Since the Physician Payment Sunshine Act of 2010 was implemented, every pharmaceutical company has been required to report any payments made to doctors in the U.S. This database permitted researchers at Boston Medical Center to conduct a comprehensive study in which they examined over 375,000 payments made by drug companies to more than 68,000 doctors.
These payments, which were made between August 2013-December 2015 were not research-related and were categorized as “transfers of value.” They included payments sent directly to doctors, as well as reimbursements for meals, travel, consulting, and speaking fees.
From the study:
“Most payments were for speaking fees or honoraria (63.2% of all dollars), whereas food and beverage payments were the most frequent (93.9% of all payments). Physicians specializing in anesthesiology received the most in total annual payments.”
The authors noted that they carefully examined all opioid medications and found that fentanyl was the most common drug linked to payments from drug companies. The next most frequently reported medication was OxyContin, made by Purdue Pharma.
Conversely, opioids designed to be abuse-deterrent were not associated with as many opioid-related payments to doctors. These formulations were linked to only 20% of the total payments, and buprenorphine, one of the most common treatments for opioid dependence, was associated with less than 10% of the money received.
Money received by the physicians from drug makers were not generally significant, but over time, began to total staggering figures.
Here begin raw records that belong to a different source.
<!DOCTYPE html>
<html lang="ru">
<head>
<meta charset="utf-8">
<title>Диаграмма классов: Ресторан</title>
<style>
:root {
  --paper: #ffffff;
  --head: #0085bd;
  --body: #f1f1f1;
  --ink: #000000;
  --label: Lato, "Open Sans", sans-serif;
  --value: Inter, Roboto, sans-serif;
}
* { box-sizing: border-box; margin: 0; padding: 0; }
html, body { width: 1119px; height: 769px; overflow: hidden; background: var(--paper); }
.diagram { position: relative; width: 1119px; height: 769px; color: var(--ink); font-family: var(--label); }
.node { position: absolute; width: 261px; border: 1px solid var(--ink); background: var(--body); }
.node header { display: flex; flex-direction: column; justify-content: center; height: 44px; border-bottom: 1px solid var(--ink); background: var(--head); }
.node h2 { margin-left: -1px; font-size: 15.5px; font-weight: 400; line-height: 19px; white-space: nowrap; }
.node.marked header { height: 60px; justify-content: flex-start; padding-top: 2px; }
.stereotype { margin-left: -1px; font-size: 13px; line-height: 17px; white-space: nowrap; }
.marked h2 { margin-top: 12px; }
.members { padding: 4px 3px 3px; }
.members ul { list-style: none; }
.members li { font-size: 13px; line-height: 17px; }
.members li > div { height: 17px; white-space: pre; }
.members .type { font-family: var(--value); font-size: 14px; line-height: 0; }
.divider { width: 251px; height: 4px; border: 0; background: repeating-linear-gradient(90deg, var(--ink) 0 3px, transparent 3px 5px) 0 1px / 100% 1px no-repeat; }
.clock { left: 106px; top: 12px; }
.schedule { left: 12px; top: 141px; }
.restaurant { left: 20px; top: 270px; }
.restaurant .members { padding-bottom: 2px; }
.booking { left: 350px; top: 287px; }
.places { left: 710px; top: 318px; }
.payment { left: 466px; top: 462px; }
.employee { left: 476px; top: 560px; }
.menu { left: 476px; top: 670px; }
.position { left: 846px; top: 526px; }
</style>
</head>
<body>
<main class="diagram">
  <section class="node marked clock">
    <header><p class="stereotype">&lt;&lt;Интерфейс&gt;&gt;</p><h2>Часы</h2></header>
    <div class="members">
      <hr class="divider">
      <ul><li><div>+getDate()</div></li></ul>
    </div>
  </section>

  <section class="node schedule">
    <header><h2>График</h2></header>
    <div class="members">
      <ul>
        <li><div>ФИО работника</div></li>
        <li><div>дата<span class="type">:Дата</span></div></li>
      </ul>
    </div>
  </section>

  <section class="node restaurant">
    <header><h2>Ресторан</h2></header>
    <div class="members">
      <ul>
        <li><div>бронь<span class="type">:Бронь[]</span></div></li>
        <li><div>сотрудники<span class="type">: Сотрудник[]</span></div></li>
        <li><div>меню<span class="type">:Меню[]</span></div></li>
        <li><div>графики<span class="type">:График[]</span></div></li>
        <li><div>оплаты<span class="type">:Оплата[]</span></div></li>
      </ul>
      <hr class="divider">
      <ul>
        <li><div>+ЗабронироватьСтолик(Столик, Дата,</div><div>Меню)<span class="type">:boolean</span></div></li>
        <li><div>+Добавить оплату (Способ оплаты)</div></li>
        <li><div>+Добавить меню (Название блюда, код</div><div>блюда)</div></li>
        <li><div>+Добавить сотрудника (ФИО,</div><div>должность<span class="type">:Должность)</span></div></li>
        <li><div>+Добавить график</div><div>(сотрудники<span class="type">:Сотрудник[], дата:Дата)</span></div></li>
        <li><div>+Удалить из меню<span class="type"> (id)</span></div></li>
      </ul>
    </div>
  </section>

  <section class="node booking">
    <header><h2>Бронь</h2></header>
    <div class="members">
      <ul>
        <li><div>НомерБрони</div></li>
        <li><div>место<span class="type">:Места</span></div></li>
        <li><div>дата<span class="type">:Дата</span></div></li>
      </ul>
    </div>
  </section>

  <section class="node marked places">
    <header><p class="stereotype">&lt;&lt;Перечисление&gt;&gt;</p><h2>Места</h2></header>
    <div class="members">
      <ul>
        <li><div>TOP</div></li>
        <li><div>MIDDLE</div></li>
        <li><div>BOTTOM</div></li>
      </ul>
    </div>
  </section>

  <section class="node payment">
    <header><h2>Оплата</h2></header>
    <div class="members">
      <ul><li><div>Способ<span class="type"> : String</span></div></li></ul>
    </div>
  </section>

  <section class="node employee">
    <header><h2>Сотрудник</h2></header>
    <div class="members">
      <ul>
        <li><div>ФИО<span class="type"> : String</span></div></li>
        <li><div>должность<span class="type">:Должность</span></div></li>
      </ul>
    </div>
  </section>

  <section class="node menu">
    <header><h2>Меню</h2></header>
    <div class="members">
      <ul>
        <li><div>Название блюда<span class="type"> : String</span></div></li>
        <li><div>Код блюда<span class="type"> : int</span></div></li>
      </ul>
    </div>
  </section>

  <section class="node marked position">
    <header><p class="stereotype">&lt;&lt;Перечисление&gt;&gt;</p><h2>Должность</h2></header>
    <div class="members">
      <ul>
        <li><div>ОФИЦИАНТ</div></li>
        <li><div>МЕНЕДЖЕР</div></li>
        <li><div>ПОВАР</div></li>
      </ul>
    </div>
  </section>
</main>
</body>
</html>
The average paid per doctor annually was just $15.
However, the top 1% were paid $2600 or more yearly. Collectively, these physicians were paid more than $38 million (receiving 82.5% of the total payments), and the payments received throughout the study totaled more than $41.6 million.
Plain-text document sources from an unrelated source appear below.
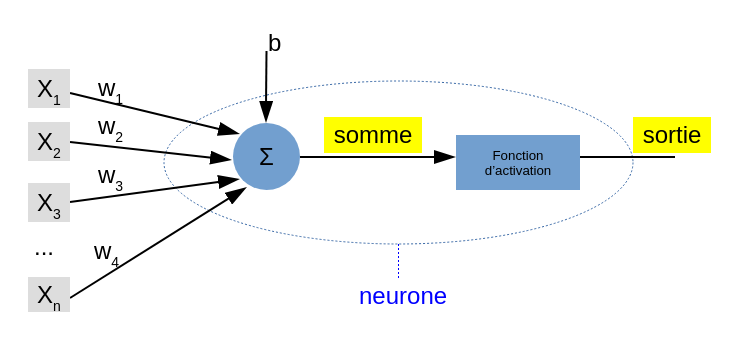
<!DOCTYPE html>
<html lang="fr">
<head>
<meta charset="utf-8">
<title>Neurone formel</title>
<style>
:root {
  --paper: #ffffff;
  --ink: #000000;
  --input: #dddddd;
  --node: #729fcf;
  --highlight: #ffff00;
  --outline: #3465a4;
  --caption: #0000ff;
}
* { box-sizing: border-box; margin: 0; }
html, body { width: 738px; height: 341px; overflow: hidden; background: var(--paper); }
.diagram {
  position: relative;
  width: 738px;
  height: 341px;
  overflow: hidden;
  color: var(--ink);
  font: 24px/28px "Liberation Sans", Arial, sans-serif;
  white-space: nowrap;
}
.links { position: absolute; inset: 0; }
.links line { stroke: var(--ink); stroke-width: 2; }
.node, .label { position: absolute; left: var(--x); top: var(--y); }
.node {
  display: flex;
  align-items: center;
  justify-content: center;
  width: var(--w);
  height: var(--h);
}
.input { --x: 28px; --w: 42px; background: var(--input); }
.sum { --x: 233px; --y: 123px; --w: 67px; --h: 67px; border-radius: 50%; background: var(--node); }
.activation {
  --x: 456px; --y: 135px; --w: 124px; --h: 55px;
  background: var(--node);
  font-size: 13.3px;
  line-height: 15px;
  text-align: center;
}
.tag { background: var(--highlight); --h: 36px; --y: 117px; }
.caption { color: var(--caption); }
sub { font-size: 14px; line-height: 0; vertical-align: baseline; position: relative; top: 8px; }
</style>
</head>
<body>
<main class="diagram">
  <svg class="links" width="738" height="341" viewBox="0 0 738 341" aria-hidden="true">
    <defs>
      <marker id="arrow" markerUnits="userSpaceOnUse" markerWidth="22" markerHeight="14" refX="22" refY="7" orient="auto">
        <polygon points="0,0 22,7 0,14" fill="#000000"/>
      </marker>
    </defs>
    <ellipse cx="398.5" cy="162.5" rx="234.5" ry="81.5" fill="none" stroke="var(--outline)" stroke-dasharray="2 2"/>
    <path d="M398.5 244V279" fill="none" stroke="var(--caption)" stroke-dasharray="2 2"/>
    <g marker-end="url(#arrow)">
      <path d="M70 93L240 134"/>
      <path d="M70 142L232 160"/>
      <path d="M70 202L240 179"/>
      <path d="M70 298L247 187"/>
      <path d="M266.5 51L266 123"/>
      <path d="M300 157H456"/>
    </g>
    <line x1="70" y1="93" x2="222" y2="129.7"/>
    <line x1="70" y1="142" x2="214" y2="158"/>
    <line x1="70" y1="202" x2="222" y2="181.4"/>
    <line x1="70" y1="298" x2="232" y2="196.4"/>
    <line x1="266.5" y1="51" x2="266" y2="106"/>
    <line x1="300" y1="157" x2="438" y2="157"/>
    <line x1="580" y1="157" x2="675" y2="157"/>
  </svg>

  <div class="node input" style="--y:69px;--h:39px"><span>X<sub>1</sub></span></div>
  <div class="node input" style="--y:122px;--h:39px"><span>X<sub>2</sub></span></div>
  <div class="node input" style="--y:183px;--h:39px"><span>X<sub>3</sub></span></div>
  <div class="label" style="--x:34px;--y:233px">...</div>
  <div class="node input" style="--y:277px;--h:35px"><span>X<sub>n</sub></span></div>

  <div class="label" style="--x:98px;--y:74px">w<sub>1</sub></div>
  <div class="label" style="--x:98px;--y:112px">w<sub>2</sub></div>
  <div class="label" style="--x:98px;--y:161px">w<sub>3</sub></div>
  <div class="label" style="--x:94px;--y:237px">w<sub>4</sub></div>
  <div class="label" style="--x:268px;--y:29px">b</div>

  <div class="node sum">Σ</div>
  <div class="node tag" style="--x:324px;--w:98px">somme</div>
  <div class="node activation">Fonction<br>d’activation</div>
  <div class="node tag" style="--x:633px;--w:78px">sortie</div>
  <div class="label caption" style="--x:359px;--y:282px">neurone</div>
</main>
</body>
</html>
The authors concluded that approximately 1 in 12 U.S. physicians received a payment related to an opioid during the 29-month study period. They stated that these findings “should prompt an examination of industry influences on opioid prescribing.”
~ G. Nathalee Serrels, M.A., Psychology